> [Work to complete] Pull every line from the records that has the word "miss" in it.

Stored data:
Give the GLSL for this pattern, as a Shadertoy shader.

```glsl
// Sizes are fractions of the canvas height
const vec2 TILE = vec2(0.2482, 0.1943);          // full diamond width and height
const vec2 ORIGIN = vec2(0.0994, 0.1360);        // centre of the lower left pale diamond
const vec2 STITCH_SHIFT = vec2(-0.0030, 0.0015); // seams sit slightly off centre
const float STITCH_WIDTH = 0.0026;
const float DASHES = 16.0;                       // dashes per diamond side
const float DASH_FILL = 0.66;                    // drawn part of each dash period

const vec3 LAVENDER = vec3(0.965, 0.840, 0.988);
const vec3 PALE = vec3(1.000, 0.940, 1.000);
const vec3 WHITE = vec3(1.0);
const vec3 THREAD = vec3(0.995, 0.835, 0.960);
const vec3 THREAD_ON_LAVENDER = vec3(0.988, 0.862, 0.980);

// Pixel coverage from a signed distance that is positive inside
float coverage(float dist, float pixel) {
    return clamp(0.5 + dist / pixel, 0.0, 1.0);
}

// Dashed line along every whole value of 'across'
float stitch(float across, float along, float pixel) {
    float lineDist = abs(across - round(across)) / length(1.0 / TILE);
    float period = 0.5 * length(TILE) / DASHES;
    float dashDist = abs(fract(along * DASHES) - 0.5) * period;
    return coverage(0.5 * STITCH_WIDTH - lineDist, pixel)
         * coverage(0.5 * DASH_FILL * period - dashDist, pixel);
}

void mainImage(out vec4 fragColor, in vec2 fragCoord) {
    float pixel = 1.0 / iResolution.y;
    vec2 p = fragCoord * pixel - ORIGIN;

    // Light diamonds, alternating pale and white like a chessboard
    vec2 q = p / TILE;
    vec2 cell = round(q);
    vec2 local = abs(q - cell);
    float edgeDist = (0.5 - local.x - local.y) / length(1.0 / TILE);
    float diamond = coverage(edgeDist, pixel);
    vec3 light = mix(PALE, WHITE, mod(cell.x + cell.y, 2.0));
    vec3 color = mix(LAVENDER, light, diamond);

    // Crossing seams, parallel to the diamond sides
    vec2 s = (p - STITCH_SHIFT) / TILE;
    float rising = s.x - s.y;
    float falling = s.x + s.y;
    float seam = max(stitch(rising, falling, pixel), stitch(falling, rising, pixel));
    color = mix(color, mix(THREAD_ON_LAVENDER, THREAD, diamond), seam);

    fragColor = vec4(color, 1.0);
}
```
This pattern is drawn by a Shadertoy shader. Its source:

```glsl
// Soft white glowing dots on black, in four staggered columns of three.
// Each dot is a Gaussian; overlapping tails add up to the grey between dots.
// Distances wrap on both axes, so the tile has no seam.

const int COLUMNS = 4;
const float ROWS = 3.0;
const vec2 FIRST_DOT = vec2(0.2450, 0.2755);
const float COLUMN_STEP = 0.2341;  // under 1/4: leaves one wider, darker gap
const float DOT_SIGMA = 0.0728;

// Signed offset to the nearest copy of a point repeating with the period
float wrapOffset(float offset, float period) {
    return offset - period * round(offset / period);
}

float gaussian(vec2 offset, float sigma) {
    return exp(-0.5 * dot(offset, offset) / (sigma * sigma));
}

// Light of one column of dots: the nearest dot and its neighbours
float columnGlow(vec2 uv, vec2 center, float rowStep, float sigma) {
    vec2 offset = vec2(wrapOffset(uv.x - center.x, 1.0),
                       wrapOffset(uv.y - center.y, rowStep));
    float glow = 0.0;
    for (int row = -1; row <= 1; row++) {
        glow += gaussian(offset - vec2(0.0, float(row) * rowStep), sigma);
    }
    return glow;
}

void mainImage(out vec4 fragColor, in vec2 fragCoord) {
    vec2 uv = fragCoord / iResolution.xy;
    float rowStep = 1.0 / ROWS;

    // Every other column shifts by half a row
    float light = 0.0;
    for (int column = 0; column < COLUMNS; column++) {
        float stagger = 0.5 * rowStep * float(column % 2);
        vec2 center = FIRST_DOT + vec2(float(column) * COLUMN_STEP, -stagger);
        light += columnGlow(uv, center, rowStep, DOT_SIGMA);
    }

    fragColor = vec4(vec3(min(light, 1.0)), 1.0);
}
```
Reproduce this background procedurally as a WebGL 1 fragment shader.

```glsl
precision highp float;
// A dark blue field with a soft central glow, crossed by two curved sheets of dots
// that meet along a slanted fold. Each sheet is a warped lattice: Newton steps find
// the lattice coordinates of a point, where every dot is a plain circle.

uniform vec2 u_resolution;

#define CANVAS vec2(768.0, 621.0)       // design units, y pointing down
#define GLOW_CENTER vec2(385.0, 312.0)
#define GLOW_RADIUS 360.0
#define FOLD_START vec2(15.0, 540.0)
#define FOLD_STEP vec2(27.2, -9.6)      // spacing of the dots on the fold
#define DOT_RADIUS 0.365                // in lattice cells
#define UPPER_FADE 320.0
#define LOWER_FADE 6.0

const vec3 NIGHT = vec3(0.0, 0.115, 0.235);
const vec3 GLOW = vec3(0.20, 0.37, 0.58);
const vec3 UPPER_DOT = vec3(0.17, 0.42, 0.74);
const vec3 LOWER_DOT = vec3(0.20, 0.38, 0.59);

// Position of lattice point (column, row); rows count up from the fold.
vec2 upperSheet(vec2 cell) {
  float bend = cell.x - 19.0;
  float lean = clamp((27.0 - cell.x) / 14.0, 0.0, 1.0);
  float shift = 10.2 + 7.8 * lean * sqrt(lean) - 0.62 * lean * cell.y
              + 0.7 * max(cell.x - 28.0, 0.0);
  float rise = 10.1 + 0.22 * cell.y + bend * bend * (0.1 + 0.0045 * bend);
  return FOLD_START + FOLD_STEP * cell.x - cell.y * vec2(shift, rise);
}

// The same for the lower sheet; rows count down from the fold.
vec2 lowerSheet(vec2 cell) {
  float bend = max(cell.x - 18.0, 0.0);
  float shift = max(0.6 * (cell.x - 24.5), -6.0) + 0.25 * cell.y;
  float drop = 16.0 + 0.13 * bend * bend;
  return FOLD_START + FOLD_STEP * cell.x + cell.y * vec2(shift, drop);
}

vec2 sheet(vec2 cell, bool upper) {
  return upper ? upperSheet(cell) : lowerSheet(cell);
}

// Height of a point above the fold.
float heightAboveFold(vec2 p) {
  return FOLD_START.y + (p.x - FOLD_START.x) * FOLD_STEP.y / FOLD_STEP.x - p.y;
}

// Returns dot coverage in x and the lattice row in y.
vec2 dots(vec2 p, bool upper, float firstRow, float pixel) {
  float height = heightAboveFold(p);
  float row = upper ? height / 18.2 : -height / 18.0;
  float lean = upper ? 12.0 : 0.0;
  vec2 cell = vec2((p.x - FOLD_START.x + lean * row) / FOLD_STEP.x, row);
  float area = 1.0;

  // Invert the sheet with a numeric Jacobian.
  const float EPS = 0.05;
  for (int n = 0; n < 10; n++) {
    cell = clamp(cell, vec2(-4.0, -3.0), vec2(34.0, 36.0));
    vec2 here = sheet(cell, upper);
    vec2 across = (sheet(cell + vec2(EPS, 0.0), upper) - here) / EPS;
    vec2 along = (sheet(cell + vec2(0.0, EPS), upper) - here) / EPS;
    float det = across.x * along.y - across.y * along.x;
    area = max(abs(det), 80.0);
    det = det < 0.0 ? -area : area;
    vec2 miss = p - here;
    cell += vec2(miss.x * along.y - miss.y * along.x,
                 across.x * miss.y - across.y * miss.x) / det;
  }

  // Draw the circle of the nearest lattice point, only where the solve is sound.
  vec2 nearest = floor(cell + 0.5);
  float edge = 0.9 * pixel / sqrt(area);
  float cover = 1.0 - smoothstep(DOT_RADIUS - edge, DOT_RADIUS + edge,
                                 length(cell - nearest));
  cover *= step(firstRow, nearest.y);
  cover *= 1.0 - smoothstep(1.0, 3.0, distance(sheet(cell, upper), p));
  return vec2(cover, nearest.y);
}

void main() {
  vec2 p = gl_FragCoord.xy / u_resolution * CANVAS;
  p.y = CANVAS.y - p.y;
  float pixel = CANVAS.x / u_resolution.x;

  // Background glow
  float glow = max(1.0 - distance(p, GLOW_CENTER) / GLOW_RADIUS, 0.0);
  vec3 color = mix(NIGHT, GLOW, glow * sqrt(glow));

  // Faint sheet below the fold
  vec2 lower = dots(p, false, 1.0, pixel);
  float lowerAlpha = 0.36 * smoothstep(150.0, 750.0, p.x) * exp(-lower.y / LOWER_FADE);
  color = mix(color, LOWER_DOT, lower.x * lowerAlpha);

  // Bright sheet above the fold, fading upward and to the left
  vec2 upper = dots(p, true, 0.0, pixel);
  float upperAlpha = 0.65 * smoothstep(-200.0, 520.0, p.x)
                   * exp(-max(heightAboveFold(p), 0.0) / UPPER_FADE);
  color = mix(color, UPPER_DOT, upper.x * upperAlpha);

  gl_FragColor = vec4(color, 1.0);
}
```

> [Expected output]
    vec2 miss = p - here;
    cell += vec2(miss.x * along.y - miss.y * along.x,
                 across.x * miss.y - across.y * miss.x) / det;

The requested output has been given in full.